Around the world, society faces the challenge of balancing two equally critical imperatives: on the one hand, economic growth and human progress; on the other, environmental sustainability and stewardship for future generations. Some question whether these two imperatives can be met simultaneously. Perhaps, they posit, balancing the economy and the environment is a zero-sum game, with improvements in one area coming at the expense of improvements in the other.
As a general rule, USCIB members do not buy in to the concept of zero-sum games, especially in this area. We believe that environmental and economic progress can, and indeed must, go hand in hand. Because of our unique positioning in the global policymaking sphere, we are now uniquely poised to press policy makers to put that belief to the test in the area of climate change.
This December, diplomatic efforts to develop a long-term international agreement to succeed the Kyoto Protocol will culminate in a major United Nations conference in Copenhagen. Working primarily through the International Chamber of Commerce, USCIB is actively seeking a global framework that will provide energy access and security, while spurring technological innovation and the deployment of climate-friendly technologies to enable us to meet the common challenge of curtailing greenhouse gas emissions.

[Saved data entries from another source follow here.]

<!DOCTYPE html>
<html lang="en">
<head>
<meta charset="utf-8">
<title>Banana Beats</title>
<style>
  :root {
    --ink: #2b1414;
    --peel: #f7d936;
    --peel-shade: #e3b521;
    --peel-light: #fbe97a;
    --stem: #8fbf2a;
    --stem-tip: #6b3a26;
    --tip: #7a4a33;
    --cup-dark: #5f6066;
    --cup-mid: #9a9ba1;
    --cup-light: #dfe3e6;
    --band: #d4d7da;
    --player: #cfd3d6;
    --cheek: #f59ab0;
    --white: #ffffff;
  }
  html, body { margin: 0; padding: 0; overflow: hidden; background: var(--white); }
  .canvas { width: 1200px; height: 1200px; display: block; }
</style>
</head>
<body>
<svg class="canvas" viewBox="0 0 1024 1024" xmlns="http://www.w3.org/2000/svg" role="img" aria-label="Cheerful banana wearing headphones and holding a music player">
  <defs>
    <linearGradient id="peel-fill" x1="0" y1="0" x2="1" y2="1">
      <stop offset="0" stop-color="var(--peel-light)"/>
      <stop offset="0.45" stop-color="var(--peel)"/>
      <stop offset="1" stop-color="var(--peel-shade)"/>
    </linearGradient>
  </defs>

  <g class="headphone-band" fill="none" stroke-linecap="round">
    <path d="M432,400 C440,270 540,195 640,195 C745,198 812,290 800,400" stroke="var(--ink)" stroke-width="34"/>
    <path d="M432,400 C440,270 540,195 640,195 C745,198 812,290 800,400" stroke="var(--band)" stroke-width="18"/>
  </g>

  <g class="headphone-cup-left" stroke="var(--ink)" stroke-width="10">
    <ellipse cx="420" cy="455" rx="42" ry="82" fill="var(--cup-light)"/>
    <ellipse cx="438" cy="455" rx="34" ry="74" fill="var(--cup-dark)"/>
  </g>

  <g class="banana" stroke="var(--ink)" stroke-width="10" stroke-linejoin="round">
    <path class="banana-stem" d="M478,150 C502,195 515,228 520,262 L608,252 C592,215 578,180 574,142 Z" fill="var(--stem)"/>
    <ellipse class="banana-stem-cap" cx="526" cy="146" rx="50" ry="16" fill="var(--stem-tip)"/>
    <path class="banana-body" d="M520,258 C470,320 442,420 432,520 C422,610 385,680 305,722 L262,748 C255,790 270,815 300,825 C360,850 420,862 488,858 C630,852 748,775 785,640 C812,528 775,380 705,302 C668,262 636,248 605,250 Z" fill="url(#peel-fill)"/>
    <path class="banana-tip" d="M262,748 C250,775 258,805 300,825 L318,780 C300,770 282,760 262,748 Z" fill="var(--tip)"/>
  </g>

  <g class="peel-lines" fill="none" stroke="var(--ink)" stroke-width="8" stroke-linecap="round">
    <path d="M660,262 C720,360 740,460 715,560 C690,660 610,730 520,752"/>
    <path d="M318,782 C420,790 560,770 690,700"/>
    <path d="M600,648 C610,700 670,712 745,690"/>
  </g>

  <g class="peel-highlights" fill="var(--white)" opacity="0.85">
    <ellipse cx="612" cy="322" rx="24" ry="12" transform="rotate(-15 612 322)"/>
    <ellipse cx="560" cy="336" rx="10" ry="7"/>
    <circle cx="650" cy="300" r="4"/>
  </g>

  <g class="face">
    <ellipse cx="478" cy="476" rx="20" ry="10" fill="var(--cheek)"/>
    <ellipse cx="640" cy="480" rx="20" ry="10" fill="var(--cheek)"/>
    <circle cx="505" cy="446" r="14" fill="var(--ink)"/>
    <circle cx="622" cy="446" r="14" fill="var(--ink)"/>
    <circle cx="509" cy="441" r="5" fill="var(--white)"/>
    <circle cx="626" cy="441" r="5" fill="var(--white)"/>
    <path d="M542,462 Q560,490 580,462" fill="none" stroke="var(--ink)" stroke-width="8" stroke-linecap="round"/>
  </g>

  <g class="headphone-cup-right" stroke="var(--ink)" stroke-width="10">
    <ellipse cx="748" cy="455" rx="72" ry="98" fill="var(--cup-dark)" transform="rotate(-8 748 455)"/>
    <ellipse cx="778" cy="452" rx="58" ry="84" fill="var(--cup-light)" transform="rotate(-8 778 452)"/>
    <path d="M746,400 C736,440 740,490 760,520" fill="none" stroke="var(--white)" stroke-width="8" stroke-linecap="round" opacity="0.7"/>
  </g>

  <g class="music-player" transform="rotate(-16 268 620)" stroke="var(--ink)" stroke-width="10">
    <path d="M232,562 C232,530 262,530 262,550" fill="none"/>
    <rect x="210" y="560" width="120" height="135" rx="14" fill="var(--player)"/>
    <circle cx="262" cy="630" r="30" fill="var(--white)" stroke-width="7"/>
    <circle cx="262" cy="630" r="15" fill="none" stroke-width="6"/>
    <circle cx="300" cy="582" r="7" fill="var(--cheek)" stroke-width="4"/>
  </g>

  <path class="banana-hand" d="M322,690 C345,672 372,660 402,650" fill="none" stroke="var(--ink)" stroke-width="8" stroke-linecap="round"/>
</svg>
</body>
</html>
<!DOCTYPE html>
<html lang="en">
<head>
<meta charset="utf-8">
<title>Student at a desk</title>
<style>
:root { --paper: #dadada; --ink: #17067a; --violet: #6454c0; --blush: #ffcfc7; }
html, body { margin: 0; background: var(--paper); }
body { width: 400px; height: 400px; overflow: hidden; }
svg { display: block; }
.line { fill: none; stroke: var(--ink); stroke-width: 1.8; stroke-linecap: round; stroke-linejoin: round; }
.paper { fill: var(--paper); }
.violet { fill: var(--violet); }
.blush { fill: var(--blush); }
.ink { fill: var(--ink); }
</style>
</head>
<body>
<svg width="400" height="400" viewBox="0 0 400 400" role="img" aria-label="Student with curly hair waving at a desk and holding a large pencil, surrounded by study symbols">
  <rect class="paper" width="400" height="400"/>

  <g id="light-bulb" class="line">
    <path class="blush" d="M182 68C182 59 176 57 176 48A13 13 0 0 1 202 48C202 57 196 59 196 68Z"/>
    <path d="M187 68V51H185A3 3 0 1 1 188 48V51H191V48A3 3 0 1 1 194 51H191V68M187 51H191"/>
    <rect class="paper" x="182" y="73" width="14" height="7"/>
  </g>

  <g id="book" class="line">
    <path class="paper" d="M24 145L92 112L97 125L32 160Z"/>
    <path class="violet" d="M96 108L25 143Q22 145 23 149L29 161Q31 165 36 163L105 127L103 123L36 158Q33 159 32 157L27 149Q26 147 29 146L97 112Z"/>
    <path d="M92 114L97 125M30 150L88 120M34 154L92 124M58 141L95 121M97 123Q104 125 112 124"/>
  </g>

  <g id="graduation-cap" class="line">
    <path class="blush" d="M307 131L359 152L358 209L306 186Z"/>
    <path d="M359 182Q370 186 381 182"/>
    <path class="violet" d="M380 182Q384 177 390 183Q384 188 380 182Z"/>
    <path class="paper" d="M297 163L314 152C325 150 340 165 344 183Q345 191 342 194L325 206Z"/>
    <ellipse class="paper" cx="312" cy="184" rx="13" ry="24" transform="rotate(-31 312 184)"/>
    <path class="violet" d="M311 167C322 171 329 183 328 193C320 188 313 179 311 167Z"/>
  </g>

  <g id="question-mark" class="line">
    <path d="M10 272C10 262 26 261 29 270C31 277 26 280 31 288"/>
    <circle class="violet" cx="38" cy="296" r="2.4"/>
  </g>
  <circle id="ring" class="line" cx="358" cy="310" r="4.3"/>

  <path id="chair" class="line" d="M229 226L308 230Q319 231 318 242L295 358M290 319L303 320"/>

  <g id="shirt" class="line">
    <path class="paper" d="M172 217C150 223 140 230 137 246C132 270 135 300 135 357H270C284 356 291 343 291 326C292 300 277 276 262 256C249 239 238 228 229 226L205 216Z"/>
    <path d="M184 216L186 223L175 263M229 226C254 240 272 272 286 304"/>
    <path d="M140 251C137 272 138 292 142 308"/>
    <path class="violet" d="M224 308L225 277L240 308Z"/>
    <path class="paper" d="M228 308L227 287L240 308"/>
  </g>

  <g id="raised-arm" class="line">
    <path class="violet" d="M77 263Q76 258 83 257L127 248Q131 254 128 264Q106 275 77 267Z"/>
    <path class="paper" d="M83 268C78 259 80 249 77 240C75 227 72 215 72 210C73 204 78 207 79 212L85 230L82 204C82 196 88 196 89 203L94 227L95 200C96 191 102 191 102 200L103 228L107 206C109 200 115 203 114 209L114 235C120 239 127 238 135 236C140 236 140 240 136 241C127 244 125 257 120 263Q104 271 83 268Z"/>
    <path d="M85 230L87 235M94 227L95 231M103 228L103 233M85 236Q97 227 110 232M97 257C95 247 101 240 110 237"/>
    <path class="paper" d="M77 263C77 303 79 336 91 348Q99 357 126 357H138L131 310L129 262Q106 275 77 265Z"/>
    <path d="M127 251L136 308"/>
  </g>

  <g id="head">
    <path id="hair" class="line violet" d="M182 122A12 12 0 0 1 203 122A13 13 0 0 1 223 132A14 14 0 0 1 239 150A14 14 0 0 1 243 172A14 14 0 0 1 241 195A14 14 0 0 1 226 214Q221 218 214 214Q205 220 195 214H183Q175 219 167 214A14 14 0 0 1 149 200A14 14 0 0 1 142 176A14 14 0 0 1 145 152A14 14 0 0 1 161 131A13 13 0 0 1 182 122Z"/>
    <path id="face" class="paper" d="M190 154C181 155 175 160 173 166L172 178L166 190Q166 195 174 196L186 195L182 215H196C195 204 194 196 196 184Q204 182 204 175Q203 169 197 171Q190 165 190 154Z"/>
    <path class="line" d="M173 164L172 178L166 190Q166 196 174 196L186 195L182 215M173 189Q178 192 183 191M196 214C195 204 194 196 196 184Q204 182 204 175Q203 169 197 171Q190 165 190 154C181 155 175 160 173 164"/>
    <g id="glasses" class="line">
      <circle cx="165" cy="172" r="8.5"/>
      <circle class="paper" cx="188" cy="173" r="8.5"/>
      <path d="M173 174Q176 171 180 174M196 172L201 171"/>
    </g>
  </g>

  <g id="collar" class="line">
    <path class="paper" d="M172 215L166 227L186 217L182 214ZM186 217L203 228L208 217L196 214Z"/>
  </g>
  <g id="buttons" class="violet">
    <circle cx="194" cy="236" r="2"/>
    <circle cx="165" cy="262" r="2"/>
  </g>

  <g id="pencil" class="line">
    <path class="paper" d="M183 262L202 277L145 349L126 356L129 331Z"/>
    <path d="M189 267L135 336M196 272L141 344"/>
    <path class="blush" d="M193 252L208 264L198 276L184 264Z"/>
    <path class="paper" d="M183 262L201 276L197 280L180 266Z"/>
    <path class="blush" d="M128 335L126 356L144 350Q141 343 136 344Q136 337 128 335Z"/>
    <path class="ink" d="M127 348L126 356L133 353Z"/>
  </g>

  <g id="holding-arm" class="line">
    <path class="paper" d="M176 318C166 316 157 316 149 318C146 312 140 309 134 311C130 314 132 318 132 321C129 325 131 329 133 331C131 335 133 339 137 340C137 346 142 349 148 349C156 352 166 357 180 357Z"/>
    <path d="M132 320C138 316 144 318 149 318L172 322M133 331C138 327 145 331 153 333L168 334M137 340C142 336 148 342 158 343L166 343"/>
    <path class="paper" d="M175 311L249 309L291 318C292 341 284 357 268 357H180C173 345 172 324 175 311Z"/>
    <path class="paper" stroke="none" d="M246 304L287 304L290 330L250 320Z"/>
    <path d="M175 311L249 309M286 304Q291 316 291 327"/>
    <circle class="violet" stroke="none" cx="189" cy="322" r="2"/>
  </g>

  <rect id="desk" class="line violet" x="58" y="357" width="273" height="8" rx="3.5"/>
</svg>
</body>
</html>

And this is not just our position. As reported in an earlier issue of International Business, participants at a pre-Copenhagen business summit involving influential business groups from all the major emitting countries surprised even themselves with a remarkable degree of consensus around these key points. Clearly, business is on board and will push hard for an effective global agreement on climate.
But one does need to wonder whether our elected officials feel the same sense of urgency. It is worrisome that, in debating the establishment of a cap-and-trade mechanism for the United States, Congress is seriously weighing the imposition of “green” tariffs to punish those who may not live up to our own new standards. This is precisely how one might wreck the chances for progress in Copenhagen.
Indeed, there is entirely too much talk of sticks, rather than carrots, in the climate debate. There are clearly win-win opportunities in a post-Kyoto framework that would enable countries to grow economically while reducing emissions. But we must keep markets open while fostering innovation.
American companies are up to the climate challenge, and indeed would benefit from lower barriers to imports of environmental technologies abroad. The U.S. and other major governments in developed and developing countries must support the private sector’s proven ability to commercialize and disseminate the fruits of innovation. Open trade is an essential part of that formula.
Sustainable development matters, perhaps even more so during a time of recession and scarce resources. It is possible to secure global prosperity while protecting the world’s climate, but only with strong and sensible leadership from all major parties. We hope that leadership to advance economic recovery and encourage greener solutions in a mutually supportive fashion will emerge between now and December. The world can’t wait much longer.
Other recent postings from Mr. Robinson: